PROBLEM –
From the records below, print exactly the lines starting at the one containing "415H84L90 440 60" and ending at the one containing "0H1131L1122 80 1110", ends included, and nothing else.

INFORMATION GIVEN –
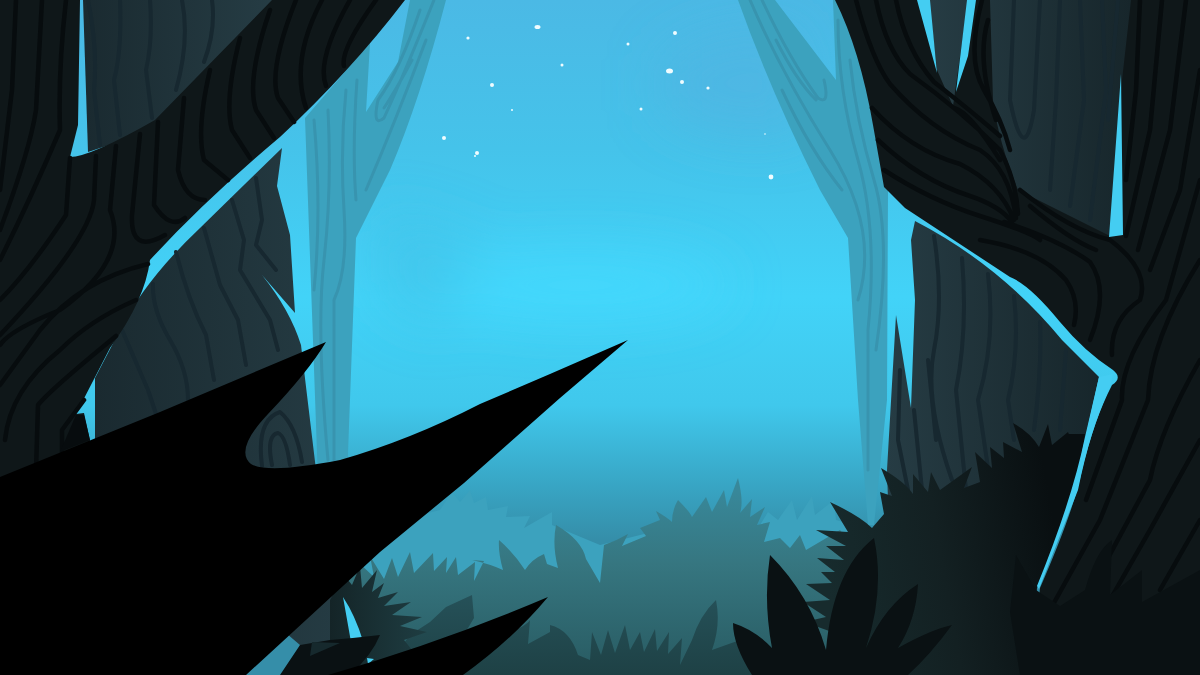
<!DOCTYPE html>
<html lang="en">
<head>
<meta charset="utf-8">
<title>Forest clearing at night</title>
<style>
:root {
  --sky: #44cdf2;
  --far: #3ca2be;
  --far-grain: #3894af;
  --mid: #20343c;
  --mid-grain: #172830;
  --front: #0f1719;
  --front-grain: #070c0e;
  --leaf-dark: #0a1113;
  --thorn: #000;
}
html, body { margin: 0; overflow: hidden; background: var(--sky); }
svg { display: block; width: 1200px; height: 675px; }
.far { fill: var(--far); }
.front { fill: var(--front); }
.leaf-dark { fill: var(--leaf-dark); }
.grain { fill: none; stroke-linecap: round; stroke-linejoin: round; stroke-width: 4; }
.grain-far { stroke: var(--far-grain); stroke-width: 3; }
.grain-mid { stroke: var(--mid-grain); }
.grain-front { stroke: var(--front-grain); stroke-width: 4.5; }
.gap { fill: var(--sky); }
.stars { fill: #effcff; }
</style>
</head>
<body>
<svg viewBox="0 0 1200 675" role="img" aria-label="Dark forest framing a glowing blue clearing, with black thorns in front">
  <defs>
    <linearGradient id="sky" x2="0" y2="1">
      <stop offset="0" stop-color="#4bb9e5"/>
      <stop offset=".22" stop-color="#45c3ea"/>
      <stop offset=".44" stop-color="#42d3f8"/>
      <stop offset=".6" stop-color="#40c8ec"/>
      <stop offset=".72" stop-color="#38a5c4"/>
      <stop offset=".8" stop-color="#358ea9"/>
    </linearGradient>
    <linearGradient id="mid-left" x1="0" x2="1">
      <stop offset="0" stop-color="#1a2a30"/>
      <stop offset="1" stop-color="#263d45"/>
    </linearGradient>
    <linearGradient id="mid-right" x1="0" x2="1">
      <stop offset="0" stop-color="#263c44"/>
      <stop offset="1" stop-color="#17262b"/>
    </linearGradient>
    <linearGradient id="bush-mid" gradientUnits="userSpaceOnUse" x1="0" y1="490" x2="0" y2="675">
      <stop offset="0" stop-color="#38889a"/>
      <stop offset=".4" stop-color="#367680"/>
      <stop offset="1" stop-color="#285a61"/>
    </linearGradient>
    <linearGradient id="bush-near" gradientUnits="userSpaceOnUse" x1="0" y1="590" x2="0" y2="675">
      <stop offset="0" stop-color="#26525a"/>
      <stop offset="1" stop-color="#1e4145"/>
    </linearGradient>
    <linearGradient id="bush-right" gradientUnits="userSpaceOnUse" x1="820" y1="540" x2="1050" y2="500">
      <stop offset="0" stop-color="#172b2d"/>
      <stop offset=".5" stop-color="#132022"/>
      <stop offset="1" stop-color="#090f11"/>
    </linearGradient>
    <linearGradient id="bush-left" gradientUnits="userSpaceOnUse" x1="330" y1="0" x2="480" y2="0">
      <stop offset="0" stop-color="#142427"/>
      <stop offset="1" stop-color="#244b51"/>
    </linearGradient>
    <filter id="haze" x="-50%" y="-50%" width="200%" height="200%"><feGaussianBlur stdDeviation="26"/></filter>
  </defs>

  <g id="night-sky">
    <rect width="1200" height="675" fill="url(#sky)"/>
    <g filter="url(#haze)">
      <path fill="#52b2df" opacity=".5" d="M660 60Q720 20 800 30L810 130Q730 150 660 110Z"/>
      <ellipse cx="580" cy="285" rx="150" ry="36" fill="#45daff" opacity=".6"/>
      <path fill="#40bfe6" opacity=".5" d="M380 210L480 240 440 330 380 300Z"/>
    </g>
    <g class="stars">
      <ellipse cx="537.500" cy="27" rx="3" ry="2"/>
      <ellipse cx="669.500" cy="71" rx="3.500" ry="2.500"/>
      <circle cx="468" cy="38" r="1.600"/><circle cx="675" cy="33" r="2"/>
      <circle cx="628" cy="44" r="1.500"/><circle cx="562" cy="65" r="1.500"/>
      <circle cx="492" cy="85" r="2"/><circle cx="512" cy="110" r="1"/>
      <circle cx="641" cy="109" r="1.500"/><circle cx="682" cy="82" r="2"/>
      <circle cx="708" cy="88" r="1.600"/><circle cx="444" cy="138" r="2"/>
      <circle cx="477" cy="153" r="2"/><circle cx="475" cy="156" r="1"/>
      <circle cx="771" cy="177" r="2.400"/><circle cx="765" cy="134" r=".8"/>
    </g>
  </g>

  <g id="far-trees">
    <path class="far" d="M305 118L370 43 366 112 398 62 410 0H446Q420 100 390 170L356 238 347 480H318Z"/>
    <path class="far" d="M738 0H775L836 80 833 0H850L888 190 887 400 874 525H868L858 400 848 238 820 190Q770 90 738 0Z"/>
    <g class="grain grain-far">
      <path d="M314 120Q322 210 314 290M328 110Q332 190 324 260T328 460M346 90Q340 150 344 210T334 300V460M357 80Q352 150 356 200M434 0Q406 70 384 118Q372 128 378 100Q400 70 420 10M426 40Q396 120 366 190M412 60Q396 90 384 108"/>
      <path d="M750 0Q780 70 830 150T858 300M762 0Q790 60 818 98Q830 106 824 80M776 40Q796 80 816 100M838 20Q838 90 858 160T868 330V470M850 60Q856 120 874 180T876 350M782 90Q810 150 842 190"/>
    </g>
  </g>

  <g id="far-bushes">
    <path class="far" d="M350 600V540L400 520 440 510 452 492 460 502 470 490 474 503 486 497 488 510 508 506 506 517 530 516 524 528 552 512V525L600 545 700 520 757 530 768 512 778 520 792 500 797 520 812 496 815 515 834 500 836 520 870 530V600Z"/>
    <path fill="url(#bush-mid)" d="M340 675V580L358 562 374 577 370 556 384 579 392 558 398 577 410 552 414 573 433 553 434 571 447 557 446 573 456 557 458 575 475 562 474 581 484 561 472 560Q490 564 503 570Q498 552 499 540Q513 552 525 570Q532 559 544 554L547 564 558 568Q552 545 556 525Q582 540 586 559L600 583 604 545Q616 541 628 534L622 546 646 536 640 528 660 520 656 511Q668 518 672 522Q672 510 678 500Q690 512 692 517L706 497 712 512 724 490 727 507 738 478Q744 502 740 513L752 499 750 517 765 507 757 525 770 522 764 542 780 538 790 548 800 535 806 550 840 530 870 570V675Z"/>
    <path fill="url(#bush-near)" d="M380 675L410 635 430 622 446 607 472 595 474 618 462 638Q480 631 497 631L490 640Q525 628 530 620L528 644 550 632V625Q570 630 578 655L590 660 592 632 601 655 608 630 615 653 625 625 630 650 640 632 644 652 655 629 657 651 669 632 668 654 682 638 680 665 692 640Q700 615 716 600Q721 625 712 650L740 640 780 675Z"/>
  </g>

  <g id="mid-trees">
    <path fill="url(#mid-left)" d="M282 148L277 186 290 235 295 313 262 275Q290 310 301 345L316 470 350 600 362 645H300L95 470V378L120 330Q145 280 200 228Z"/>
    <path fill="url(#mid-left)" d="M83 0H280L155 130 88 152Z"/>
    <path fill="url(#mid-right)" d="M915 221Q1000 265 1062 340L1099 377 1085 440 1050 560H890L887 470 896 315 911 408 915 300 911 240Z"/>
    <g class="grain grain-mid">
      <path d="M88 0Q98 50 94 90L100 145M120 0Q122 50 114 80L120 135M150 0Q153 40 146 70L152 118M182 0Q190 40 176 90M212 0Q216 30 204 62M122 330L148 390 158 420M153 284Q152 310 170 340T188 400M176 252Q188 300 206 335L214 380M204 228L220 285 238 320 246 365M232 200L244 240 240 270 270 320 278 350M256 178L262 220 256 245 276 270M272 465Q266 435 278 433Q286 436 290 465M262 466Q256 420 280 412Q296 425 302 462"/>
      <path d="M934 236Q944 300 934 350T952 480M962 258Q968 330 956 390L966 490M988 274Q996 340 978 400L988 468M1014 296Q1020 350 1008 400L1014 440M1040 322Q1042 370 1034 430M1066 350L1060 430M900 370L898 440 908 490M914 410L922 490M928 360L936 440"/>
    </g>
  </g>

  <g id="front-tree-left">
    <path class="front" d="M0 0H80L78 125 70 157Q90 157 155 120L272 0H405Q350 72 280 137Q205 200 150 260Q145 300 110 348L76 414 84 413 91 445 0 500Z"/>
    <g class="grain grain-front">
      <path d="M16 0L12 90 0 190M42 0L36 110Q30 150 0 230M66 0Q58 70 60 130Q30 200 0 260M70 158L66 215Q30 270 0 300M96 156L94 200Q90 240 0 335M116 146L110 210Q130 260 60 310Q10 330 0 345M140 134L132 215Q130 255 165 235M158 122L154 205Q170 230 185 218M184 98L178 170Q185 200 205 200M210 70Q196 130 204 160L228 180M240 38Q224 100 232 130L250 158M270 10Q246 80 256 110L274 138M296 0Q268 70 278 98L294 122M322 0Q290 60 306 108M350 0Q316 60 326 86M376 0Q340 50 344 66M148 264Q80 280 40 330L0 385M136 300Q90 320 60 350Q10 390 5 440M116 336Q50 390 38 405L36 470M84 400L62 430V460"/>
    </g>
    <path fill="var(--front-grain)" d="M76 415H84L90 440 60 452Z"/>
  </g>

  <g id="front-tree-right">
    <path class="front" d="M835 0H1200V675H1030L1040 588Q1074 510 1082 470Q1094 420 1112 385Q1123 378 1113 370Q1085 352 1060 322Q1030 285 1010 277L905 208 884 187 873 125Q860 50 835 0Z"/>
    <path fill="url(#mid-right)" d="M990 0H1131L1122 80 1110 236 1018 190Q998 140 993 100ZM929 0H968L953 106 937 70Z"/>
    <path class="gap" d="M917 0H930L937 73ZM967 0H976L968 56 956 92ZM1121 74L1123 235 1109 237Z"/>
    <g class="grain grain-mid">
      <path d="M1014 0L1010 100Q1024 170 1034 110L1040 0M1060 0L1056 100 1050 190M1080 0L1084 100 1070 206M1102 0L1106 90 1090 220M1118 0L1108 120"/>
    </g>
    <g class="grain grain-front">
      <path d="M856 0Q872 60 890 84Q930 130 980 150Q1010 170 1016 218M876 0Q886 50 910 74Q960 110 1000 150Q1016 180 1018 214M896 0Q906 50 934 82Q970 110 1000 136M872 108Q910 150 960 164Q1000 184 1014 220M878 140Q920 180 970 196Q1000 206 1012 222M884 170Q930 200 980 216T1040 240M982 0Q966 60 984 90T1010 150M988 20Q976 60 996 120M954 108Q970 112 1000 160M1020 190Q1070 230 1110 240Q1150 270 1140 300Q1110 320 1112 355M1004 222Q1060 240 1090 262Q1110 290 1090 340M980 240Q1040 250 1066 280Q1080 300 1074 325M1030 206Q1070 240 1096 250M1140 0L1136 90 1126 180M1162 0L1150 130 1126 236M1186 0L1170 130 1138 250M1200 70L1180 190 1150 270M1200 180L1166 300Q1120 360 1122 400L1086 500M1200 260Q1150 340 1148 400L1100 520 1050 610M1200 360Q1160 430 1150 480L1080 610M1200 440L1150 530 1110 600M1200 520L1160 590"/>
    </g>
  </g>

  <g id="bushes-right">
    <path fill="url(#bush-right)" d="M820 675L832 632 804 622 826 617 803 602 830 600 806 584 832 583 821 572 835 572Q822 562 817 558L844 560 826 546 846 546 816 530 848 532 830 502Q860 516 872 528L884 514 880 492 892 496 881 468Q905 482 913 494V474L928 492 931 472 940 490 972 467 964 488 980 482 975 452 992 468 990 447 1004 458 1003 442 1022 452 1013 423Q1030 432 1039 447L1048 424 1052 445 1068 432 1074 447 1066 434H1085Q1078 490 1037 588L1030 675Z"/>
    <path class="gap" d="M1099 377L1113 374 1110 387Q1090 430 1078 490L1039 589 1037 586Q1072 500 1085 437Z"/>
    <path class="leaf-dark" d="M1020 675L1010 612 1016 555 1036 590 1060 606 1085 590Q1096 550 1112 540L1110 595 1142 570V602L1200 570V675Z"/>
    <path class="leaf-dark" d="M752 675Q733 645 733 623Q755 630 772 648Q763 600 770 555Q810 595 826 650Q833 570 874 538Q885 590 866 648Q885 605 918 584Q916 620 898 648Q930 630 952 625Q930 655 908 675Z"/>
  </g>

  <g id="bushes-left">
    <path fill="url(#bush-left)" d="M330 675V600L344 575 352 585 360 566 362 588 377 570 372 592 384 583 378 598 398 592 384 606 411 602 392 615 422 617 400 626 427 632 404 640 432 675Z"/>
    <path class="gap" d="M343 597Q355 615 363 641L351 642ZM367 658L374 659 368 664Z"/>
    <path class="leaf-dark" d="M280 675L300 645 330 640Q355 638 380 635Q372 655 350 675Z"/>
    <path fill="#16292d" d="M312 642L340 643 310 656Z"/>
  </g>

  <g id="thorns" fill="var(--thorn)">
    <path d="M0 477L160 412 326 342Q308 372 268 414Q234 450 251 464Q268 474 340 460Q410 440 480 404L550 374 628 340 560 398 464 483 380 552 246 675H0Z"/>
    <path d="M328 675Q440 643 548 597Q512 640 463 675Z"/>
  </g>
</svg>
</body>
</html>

ANSWER SECTION –
    <path fill="var(--front-grain)" d="M76 415H84L90 440 60 452Z"/>
  </g>

  <g id="front-tree-right">
    <path class="front" d="M835 0H1200V675H1030L1040 588Q1074 510 1082 470Q1094 420 1112 385Q1123 378 1113 370Q1085 352 1060 322Q1030 285 1010 277L905 208 884 187 873 125Q860 50 835 0Z"/>
    <path fill="url(#mid-right)" d="M990 0H1131L1122 80 1110 236 1018 190Q998 140 993 100ZM929 0H968L953 106 937 70Z"/>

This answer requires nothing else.